I have sometimes regretted, perhaps unwisely, that he did not take a larger part-or shall I say a more prominent part? — in public affairs. Not for our own sakes, but for his. Like all men who see social evils very strongly and clearly, and also their way to remedies (to be, as they think, swiftly applied), he did not give enough weight, I think, to the inevitable difficulties which must exist in a free State to prevent the rapid and complete adoption of these remedies. “Circumlocution" is everywhere in the Senate, at the bar, in the field, in ordinary business as well as in official life; and men of Mr. Dickens's temperament, full of ardor for the public good and somewhat despotic in their habits of thought, find it difficult to put up with the tiresome aberrations of a freedom which will not behave itself at once in a proper way, and set to work to provide immediate remedies for that which ought to be remedied. When you come close to any great man, you generally find that he has somewhat of a despotic nature in this respect.
There is a certain characteristic of the highest and best minds; and perhaps it tends, more than almost any other, to produce greatness of character. It is the habit of telling the truth to one's self. The world would be a much more happy place to live in, if its inhabitants would only adopt the habit of telling the truth occasionally to themselves. Now, this

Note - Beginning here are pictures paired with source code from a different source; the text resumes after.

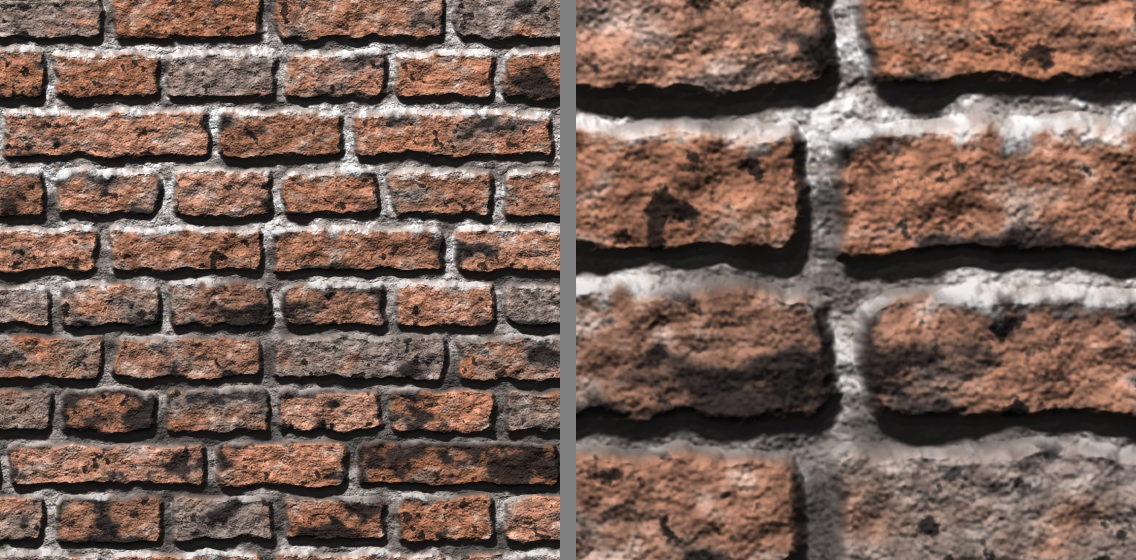
Left: the whole. Right: its middle third, enlarged.
Reproduce this texture procedurally as a Shadertoy shader.

```glsl
// Weathered brick wall: ten courses, alternating three long and five short bricks.
// Rounded-box distances shape each brick; periodic gradient noise roughens, stains
// and lights the relief, with a low sun casting shadows into limy mortar joints.

#define COURSES 10
#define JOINT_HALF 0.0058
#define CORNER 0.016
#define EDGE_WARP 0.012
#define BRICK_RISE 0.012
#define ROUGHNESS 0.0074
#define SHADOW_SHIFT vec2(0.003, 0.010)
#define SUN normalize(vec3(-0.30, -0.70, 0.70))
#define SOOT vec3(0.085, 0.077, 0.077)
#define ASH vec3(0.49, 0.45, 0.43)
#define DUST vec3(0.58, 0.54, 0.52)
#define LIME vec3(0.80, 0.80, 0.80)

const float TAU = 6.28318;

struct Brick {
    float dist;   // signed distance to the brick outline
    float lift;   // -1 at the lower edge, 1 at the upper edge
    vec2 id;      // course and place within the course
};

vec2 hash2(vec2 p) {
    vec3 q = fract(p.xyx * vec3(0.1031, 0.1030, 0.0973));
    q += dot(q, q.yzx + 33.33);
    return fract((q.xx + q.yz) * q.zy);
}

// Gradient noise that wraps after "period" cells
float gradientNoise(vec2 p, vec2 period, float seed) {
    vec2 cell = floor(p), f = p - cell;
    vec2 s = f * f * f * (f * (f * 6.0 - 15.0) + 10.0);
    vec4 corner;
    for (int i = 0; i < 4; i++) {
        vec2 o = vec2(i & 1, i >> 1);
        vec2 g = hash2(mod(cell + o, period) + seed) * 2.0 - 1.0;
        corner[i] = dot(g, f - o);
    }
    return mix(mix(corner.x, corner.y, s.x), mix(corner.z, corner.w, s.x), s.y);
}

float fbm(vec2 p, vec2 freq, float seed) {
    float sum = 0.0, amp = 1.0;
    for (int i = 0; i < 4; i++) {
        sum += amp * gradientNoise(p * freq, freq, seed);
        freq *= 2.0;
        amp *= 0.5;
        seed += 17.0;
    }
    return sum;
}

int bricksIn(int course) { return course % 2 == 0 ? 3 : 5; }

// Position of the k-th upright joint, continuing past both sides
float jointX(int course, int k) {
    int n = bricksIn(course), i = (k + n) % n;
    vec3 longJoints = course % 6 == 2 ? vec3(0.005, 0.387, 0.625) : vec3(0.189, 0.482, 0.801);
    float x = n == 5 ? 0.096 + 0.2 * float(i) : longJoints[i];
    return x + 0.014 * (hash2(vec2(course, i) + 5.0).x - 0.5) + float((k - i) / n);
}

Brick brickAt(vec2 p) {
    p += EDGE_WARP * vec2(fbm(p, vec2(17.0), 3.0), fbm(p, vec2(17.0), 71.0));
    // Courses drift gently from an even pitch
    float r = p.y * float(COURSES) - 0.38 + 0.1 * cos(TAU * (p.y + 0.06));
    float nearest = floor(r + 0.5), x = fract(p.x);
    int course = (int(nearest) + COURSES) % COURSES, n = bricksIn(course), place = 0;
    float left = 0.0, right = 1.0;
    for (int k = -1; k <= n; k++) {
        float a = jointX(course, k), b = jointX(course, k + 1);
        if (x >= a && x < b) { left = a; right = b; place = (k + n) % n; }
    }
    vec2 id = vec2(course, place);
    vec2 halfSize = 0.5 * vec2(right - left, 1.0 / float(COURSES)) - JOINT_HALF;
    halfSize -= 0.004 * hash2(id + 40.0);
    vec2 q = vec2(x - 0.5 * (left + right), (r - nearest) / float(COURSES));
    vec2 c = abs(q) - halfSize + CORNER;
    float dist = length(max(c, 0.0)) + min(max(c.x, c.y), 0.0) - CORNER;
    return Brick(dist, -q.y / halfSize.y, id);
}

float faceMask(float dist) { return 1.0 - smoothstep(-0.009, 0.003, dist); }

float relief(vec2 p) {
    float bumps = fbm(p, vec2(24.0, 32.0), 9.0) + 0.10 * gradientNoise(p * 288.0, vec2(288.0), 131.0);
    return BRICK_RISE * faceMask(brickAt(p).dist) + ROUGHNESS * bumps;
}

// Fired clay of each brick, greying in patches and dusted with mortar
vec3 brickColour(Brick b, float stain, float patches, float grain) {
    vec2 tone = hash2(b.id * 3.0 + 11.0), kind = hash2(b.id * 7.0 + 29.0);
    vec3 clay = mix(vec3(0.50, 0.37, 0.31), vec3(0.70, 0.52, 0.44), clamp(tone.x + 0.5 * patches, 0.0, 1.0));
    clay = mix(clay, vec3(0.67, 0.41, 0.28), 0.5 * tone.y);
    clay = mix(clay, ASH, 0.85 * smoothstep(0.45, 0.95, kind.x + 0.7 * stain));
    clay = mix(clay, DUST, 0.65 * smoothstep(0.0, 0.5, patches + 0.4 * grain));
    return clay * (1.0 + 0.5 * grain);
}

void mainImage(out vec4 fragColor, in vec2 fragCoord) {
    vec2 p = fragCoord / iResolution.xy;
    p.y = 1.0 - p.y;   // courses are counted downwards
    Brick b = brickAt(p);
    float face = faceMask(b.dist);
    float stain = fbm(p, vec2(9.0, 15.0), 23.0), patches = fbm(p, vec2(14.0, 22.0), 97.0);
    float grain = fbm(p, vec2(56.0), 57.0);
    float limy = 0.55 + 0.45 * sin(TAU * p.y);

    // Soot gathers along the edges and in the lower courses; small pits stay dark
    vec3 clay = brickColour(b, stain, patches, grain);
    float grime = stain + 0.22 * smoothstep(-0.02, 0.0, b.dist) + 0.35 * hash2(b.id + 83.0).x - 0.2 * limy;
    clay = mix(clay, SOOT * 1.5, 0.85 * smoothstep(0.16, 0.46, grime + 0.35 * grain));
    clay = mix(clay, SOOT, 0.8 * smoothstep(0.22, 0.45, 0.7 * grain - 0.6 * patches));

    // Mortar, whitest in the upper courses, with lime left on upper brick edges
    vec3 mortar = mix(vec3(0.30, 0.28, 0.27), DUST, smoothstep(-0.35, 0.25, stain + 0.4 * limy - 0.15));
    mortar = mix(mortar, LIME, limy * smoothstep(-0.1, 0.4, grain + stain));
    float rim = smoothstep(0.60, 0.95, b.lift + 0.4 * grain);
    float lime = rim * smoothstep(0.15, 0.65, limy + 0.8 * stain);
    vec3 colour = mix(mortar, mix(clay, LIME, 0.75 * lime), face);

    // Slope lighting and a cast shadow of uneven depth
    float e = 0.0014, h = relief(p);
    vec2 slope = (vec2(relief(p + vec2(e, 0.0)), relief(p + vec2(0.0, e))) - h) / e;
    float light = max(dot(normalize(vec3(-slope, 1.0)), SUN), 0.0) / SUN.z;
    vec2 shift = SHADOW_SHIFT * clamp(1.0 + 1.3 * patches, 0.4, 1.5);
    float shadow = faceMask(brickAt(p - shift).dist) * (1.0 - face);
    colour *= 0.15 + 0.87 * min(light, 1.4);
    colour = mix(colour, SOOT, 0.93 * smoothstep(0.1, 0.65, shadow));
    fragColor = vec4(clamp(colour, 0.0, 1.0), 1.0);
}
```
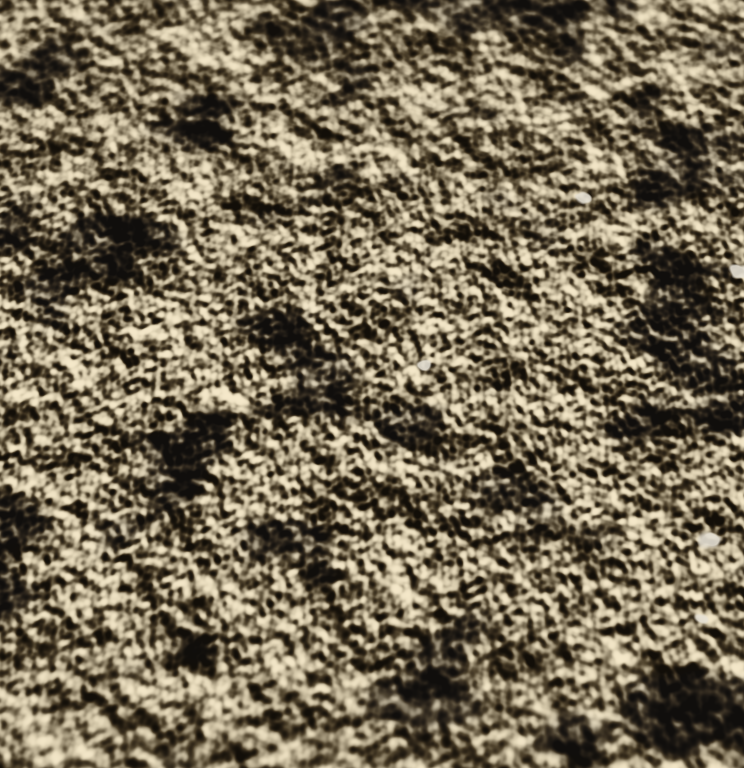
Reproduce this texture procedurally as a WebGL 1 fragment shader.

```glsl
precision highp float;
// Coarse loose soil in low raking light, seen at a slant and softer away from the focus.
// Gradient noise makes grains, clumps and hollows; each relief is shaded by comparing it
// with itself a step toward the light, and the summed tone picks a colour from a ramp.

#define GRAIN_FREQ 62.0
#define CLUMP_FREQ 10.0
#define HOLLOW_FREQ 6.0
#define GRAIN_CONTRAST 3.4
#define CLUMP_CONTRAST 2.1
#define HOLLOW_DEPTH 1.7
#define BRIGHTNESS 0.30
#define TONE_GAIN 1.4
#define FOCUS_HEIGHT 0.42
#define PEBBLE_SHARE 0.07
#define LIGHT_DIR vec2(0.45, 0.89)

uniform vec2 u_resolution;

float hash(vec2 p) {
  vec3 q = fract(vec3(p.xyx) * 0.1031);
  q += dot(q, q.yzx + 33.33);
  return fract((q.x + q.y) * q.z);
}

float cornerSlope(vec2 cell, vec2 offset) {
  float angle = 6.2832 * hash(cell);
  return dot(vec2(cos(angle), sin(angle)), offset);
}

float gradientNoise(vec2 p) {
  vec2 i = floor(p);
  vec2 f = p - i;
  vec2 w = f * f * f * (f * (f * 6.0 - 15.0) + 10.0);
  vec2 e = vec2(1.0, 0.0);
  float low = mix(cornerSlope(i, f), cornerSlope(i + e.xy, f - e.xy), w.x);
  float high = mix(cornerSlope(i + e.yx, f - e.yx), cornerSlope(i + e.xx, f - e.xx), w.x);
  return mix(low, high, w.y);
}

// Rotating each layer hides the lattice directions.
vec2 turn(vec2 p, float angle) {
  float c = cos(angle), s = sin(angle);
  return vec2(c * p.x - s * p.y, s * p.x + c * p.y);
}

float grainHeight(vec2 p, float fineness) {
  vec2 q = p * GRAIN_FREQ;
  return gradientNoise(turn(q, 0.6) + 70.0)
       + fineness * gradientNoise(turn(q * 1.9, 1.9) + 310.0);
}

float clumpHeight(vec2 p) {
  float height = 0.0;
  float amplitude = 1.0;
  vec2 q = p * CLUMP_FREQ * vec2(1.0, 1.2) + 140.0;
  for (int i = 0; i < 3; i++) {
    height += amplitude * gradientNoise(q);
    q = turn(q * 1.95, 0.8) + 37.0;
    amplitude *= 0.8;
  }
  return height;
}

float hollowMask(vec2 p) {
  vec2 q = p * HOLLOW_FREQ * vec2(1.0, 1.35) + 215.0;
  float depth = gradientNoise(q) + 0.55 * gradientNoise(turn(q * 2.2, 0.5) + 50.0);
  return smoothstep(0.08, 0.42, depth);
}

// Sparse pale pebbles, at most one in each cell.
float pebbleMask(vec2 p) {
  vec2 q = p * 9.0 + 20.0;
  vec2 cell = floor(q);
  vec2 centre = 0.25 + 0.5 * vec2(hash(cell + 5.0), hash(cell + 11.0));
  float radius = 0.05 + 0.05 * hash(cell + 17.0);
  float d = length((q - cell - centre) * vec2(0.85, 1.1)) + 0.05 * gradientNoise(q * 9.0);
  return step(hash(cell + 23.0), PEBBLE_SHARE) * smoothstep(radius + 0.025, radius - 0.025, d);
}

float between(float a, float b, float t) {
  return clamp((t - a) / (b - a), 0.0, 1.0);
}

vec3 soilRamp(float t) {
  vec3 c = mix(vec3(0.07, 0.055, 0.03), vec3(0.20, 0.16, 0.10), between(0.03, 0.20, t));
  c = mix(c, vec3(0.32, 0.27, 0.18), between(0.20, 0.36, t));
  c = mix(c, vec3(0.48, 0.43, 0.33), between(0.36, 0.54, t));
  c = mix(c, vec3(0.66, 0.61, 0.50), between(0.54, 0.74, t));
  c = mix(c, vec3(0.86, 0.81, 0.69), between(0.74, 0.93, t));
  return c + 0.10 * between(0.93, 1.0, t);
}

void main() {
  vec2 uv = gl_FragCoord.xy / u_resolution.y;
  float aspect = u_resolution.x / u_resolution.y;

  // Slanted ground: features shrink and flatten toward the top.
  vec2 ground = vec2((uv.x - 0.5 * aspect) * mix(0.86, 1.14, uv.y),
                     uv.y * (0.82 + 0.24 * uv.y));
  float blur = smoothstep(0.12, 0.62, abs(uv.y - FOCUS_HEIGHT));

  // Shaded relief at the two scales.
  float fineness = mix(0.85, 0.25, blur);
  vec2 grainStep = LIGHT_DIR * 0.55 / GRAIN_FREQ;
  vec2 clumpStep = LIGHT_DIR * 0.28 / CLUMP_FREQ;
  float grain = grainHeight(ground, fineness) - 0.6 * grainHeight(ground + grainStep, fineness);
  float clump = clumpHeight(ground) - 0.5 * clumpHeight(ground + clumpStep);
  float hollow = hollowMask(ground);

  float tone = BRIGHTNESS + CLUMP_CONTRAST * clump - HOLLOW_DEPTH * hollow
             + GRAIN_CONTRAST * grain * mix(1.0, 0.85, blur) * (1.0 - 0.25 * hollow);
  vec3 color = soilRamp(1.0 / (1.0 + exp(-TONE_GAIN * tone)));

  // Cool sky light in the hollows, then the pebbles.
  color += hollow * vec3(-0.008, 0.0, 0.018);
  color = mix(color, vec3(0.90, 0.88, 0.83), 0.9 * pebbleMask(ground));
  gl_FragColor = vec4(color, 1.0);
}
```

habit will not make what is called a consistent character; but it will make, what is far more important, a truthful character. Everybody knows that Mr. Dickens was simple in his ways of living, in his tastes, in his ambition. Probably, in the inevitable imitation of a great man, there will, for some time, be a run upon simplicity of this kind. But there are many persons whom such simplicity does not suit, or become. Now, if Mr. Dickens had professed a love for what is not simple, if he had been devoted to what is grand, and gorgeous, and resounding, we should have known it, because he would have known it, and would have been the first person to have told himself of it, and would, to use an official phrase, have "governed himself accordingly." That exquisite sincerity of nature which produces such a result was most manifest in him. He was very dramatic in his imagination, and brought all that he saw and felt into a magic circle of dramatic creation. But he never dramatized himself to himself. Of course, Shakespeare perceived the full meaning aad depth of this great quality which I have endeavored to portray as belonging preëminently to Mr. Dickens. We feel that Shakespeare must have done so, when he says
"To thine own self be true, And it must follow, as the night the day,
Thou canst not then be false to any man."
Mr. Dickens loved the poor. He understood them. He was wise enough to see how very needful recreation is for them; and I shall never forget the delight with which he described to me, giving it with all those details that were with him pure touches of art, an entertainment that he had provided for the neighboring poor in his own fields; and how he rejoiced in their orderliness and good behavior.
He ardently desired, and confidently looked forward to, a time when there would be more intimate union between the different classes in the State a union embracing alike the highest and the lowest.
It always seemed to me that he had a power of narration which was beyond anything even which his books drew forth. How